Leave the pictures out and quote every line from the start of the listing to the line with "block; width: 868px;", inclusive.

-------- Data excerpts

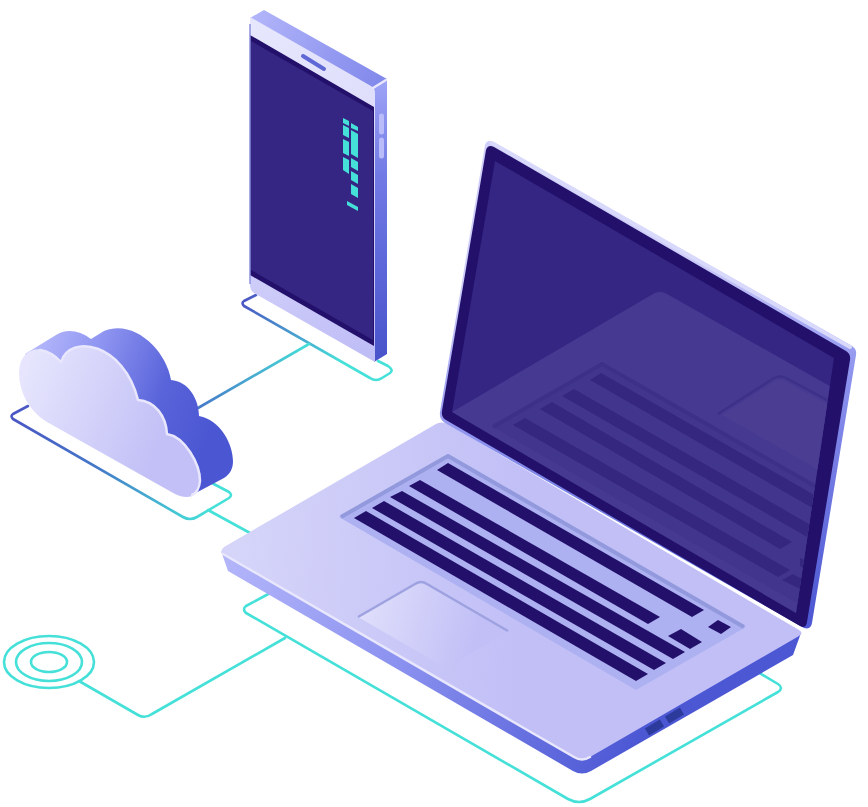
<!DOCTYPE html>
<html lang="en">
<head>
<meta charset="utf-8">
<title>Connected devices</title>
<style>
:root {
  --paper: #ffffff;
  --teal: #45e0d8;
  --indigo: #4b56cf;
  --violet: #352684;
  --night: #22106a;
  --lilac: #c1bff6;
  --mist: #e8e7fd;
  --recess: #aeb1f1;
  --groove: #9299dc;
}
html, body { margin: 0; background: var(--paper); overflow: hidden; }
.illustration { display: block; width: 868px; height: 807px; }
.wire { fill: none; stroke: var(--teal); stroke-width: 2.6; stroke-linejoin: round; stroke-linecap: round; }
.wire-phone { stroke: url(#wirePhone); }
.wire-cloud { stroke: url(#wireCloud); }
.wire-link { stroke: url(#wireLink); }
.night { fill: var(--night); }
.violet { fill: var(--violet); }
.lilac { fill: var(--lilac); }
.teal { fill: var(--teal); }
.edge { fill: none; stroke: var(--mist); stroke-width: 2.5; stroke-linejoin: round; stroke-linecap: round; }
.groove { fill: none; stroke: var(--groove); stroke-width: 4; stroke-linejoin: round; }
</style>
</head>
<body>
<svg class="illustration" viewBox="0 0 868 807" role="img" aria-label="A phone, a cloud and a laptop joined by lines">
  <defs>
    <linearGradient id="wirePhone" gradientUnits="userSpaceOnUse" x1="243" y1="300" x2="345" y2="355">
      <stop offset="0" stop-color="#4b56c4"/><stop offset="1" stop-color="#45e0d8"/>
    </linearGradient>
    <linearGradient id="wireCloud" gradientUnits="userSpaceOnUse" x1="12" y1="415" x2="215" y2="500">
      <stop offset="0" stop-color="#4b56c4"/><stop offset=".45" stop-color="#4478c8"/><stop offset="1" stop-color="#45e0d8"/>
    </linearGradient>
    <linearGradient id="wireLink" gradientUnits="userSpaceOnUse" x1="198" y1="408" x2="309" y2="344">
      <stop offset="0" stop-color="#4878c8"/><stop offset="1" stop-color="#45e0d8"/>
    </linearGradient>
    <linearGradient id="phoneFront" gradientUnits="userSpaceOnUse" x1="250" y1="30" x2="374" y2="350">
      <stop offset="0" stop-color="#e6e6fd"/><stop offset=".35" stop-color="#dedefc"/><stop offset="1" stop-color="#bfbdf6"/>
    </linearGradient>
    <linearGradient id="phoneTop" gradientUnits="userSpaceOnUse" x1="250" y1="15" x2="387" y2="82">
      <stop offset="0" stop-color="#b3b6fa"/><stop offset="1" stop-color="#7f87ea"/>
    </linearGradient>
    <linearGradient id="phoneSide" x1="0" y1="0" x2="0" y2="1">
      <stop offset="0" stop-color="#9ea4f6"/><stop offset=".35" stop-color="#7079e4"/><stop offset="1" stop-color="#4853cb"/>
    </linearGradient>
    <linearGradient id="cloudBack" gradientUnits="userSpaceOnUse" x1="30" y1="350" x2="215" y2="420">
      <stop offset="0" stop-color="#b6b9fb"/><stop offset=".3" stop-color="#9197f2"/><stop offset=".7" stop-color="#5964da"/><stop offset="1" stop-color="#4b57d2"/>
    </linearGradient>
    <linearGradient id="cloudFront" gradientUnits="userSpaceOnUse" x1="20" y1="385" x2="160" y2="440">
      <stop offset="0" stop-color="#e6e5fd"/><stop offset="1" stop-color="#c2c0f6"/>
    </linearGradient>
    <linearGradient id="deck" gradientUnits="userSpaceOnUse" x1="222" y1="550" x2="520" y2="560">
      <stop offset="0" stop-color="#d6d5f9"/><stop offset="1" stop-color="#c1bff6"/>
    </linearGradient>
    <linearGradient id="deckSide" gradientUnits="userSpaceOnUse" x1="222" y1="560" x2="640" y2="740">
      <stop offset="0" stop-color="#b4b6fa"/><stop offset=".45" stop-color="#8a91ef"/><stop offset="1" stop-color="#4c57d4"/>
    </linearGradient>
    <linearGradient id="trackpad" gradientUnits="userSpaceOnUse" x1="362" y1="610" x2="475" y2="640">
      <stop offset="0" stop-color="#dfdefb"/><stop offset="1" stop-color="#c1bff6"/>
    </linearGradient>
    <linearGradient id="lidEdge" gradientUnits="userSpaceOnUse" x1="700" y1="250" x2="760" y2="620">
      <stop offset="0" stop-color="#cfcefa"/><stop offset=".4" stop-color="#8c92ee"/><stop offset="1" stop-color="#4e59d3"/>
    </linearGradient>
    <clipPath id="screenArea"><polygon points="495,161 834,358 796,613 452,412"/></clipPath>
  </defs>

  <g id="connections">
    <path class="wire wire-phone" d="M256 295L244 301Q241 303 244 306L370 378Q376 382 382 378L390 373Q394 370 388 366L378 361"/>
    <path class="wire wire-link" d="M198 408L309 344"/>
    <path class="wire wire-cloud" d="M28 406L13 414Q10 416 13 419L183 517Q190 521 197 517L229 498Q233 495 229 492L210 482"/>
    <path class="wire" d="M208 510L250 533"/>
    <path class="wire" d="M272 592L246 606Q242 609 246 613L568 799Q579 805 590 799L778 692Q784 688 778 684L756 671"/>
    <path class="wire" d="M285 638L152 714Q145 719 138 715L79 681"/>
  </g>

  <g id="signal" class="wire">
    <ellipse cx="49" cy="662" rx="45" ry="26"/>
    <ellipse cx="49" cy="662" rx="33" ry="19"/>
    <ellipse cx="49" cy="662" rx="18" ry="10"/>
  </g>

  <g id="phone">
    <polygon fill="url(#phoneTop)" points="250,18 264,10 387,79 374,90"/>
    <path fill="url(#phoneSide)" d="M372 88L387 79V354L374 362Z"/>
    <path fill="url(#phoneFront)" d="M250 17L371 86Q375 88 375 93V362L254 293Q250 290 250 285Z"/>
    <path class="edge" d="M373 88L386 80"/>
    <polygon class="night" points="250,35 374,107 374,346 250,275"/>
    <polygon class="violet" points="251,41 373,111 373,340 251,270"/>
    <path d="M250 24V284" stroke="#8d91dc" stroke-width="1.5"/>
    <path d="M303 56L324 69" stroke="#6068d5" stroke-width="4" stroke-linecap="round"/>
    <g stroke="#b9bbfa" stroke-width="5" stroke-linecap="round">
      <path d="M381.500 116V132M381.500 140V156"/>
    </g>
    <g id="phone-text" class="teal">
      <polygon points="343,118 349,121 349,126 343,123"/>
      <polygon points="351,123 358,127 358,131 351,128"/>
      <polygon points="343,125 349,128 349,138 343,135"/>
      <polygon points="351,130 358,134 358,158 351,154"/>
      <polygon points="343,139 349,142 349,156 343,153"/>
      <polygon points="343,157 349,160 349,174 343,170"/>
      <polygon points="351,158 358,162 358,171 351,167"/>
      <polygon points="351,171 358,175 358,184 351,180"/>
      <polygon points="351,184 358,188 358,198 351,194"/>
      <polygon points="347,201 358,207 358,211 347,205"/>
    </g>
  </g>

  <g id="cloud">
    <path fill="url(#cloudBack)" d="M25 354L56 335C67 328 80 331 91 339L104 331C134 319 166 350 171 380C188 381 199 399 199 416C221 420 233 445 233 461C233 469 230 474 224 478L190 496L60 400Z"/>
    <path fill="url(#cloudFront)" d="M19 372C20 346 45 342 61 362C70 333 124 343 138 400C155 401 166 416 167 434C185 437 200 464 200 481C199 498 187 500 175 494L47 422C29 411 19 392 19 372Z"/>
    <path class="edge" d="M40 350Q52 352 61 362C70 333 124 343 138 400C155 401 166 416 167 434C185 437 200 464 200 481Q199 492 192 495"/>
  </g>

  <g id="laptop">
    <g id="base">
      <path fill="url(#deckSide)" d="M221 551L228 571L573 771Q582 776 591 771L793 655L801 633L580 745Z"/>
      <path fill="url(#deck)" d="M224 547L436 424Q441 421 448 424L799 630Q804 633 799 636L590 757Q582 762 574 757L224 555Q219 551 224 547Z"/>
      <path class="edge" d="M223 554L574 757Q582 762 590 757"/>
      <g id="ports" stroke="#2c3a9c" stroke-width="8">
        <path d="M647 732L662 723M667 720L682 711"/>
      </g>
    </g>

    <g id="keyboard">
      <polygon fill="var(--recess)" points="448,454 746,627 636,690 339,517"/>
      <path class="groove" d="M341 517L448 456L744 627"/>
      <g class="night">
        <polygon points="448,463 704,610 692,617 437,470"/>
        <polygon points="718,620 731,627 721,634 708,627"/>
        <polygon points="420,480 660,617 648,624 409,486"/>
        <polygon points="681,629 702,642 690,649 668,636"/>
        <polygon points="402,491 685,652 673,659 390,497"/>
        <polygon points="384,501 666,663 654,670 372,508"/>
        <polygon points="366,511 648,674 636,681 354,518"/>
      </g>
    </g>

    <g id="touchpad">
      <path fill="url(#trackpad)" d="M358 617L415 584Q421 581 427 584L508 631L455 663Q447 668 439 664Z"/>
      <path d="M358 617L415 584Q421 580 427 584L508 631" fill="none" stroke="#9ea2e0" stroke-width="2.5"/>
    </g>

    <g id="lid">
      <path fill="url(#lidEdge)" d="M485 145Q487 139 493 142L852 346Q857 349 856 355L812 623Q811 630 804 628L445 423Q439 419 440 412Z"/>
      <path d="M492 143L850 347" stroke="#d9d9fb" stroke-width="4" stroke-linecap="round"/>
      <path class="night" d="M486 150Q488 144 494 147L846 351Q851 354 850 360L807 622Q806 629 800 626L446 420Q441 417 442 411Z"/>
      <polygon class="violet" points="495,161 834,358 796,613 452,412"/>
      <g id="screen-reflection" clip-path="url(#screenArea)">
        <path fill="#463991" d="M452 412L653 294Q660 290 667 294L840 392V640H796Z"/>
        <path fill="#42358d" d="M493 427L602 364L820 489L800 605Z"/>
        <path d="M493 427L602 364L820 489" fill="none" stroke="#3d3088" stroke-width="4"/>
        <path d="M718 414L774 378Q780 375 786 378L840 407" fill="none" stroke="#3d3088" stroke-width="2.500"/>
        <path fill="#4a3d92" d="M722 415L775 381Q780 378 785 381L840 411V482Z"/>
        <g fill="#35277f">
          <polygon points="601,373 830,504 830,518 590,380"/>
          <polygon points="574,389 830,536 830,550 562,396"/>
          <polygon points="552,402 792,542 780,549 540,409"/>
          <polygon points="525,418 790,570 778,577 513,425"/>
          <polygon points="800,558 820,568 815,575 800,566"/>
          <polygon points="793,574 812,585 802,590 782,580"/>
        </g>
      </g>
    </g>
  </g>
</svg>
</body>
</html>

----------------

• **Answer for this exercise**
<!DOCTYPE html>
<html lang="en">
<head>
<meta charset="utf-8">
<title>Connected devices</title>
<style>
:root {
  --paper: #ffffff;
  --teal: #45e0d8;
  --indigo: #4b56cf;
  --violet: #352684;
  --night: #22106a;
  --lilac: #c1bff6;
  --mist: #e8e7fd;
  --recess: #aeb1f1;
  --groove: #9299dc;
}
html, body { margin: 0; background: var(--paper); overflow: hidden; }
.illustration { display: block; width: 868px; height: 807px; }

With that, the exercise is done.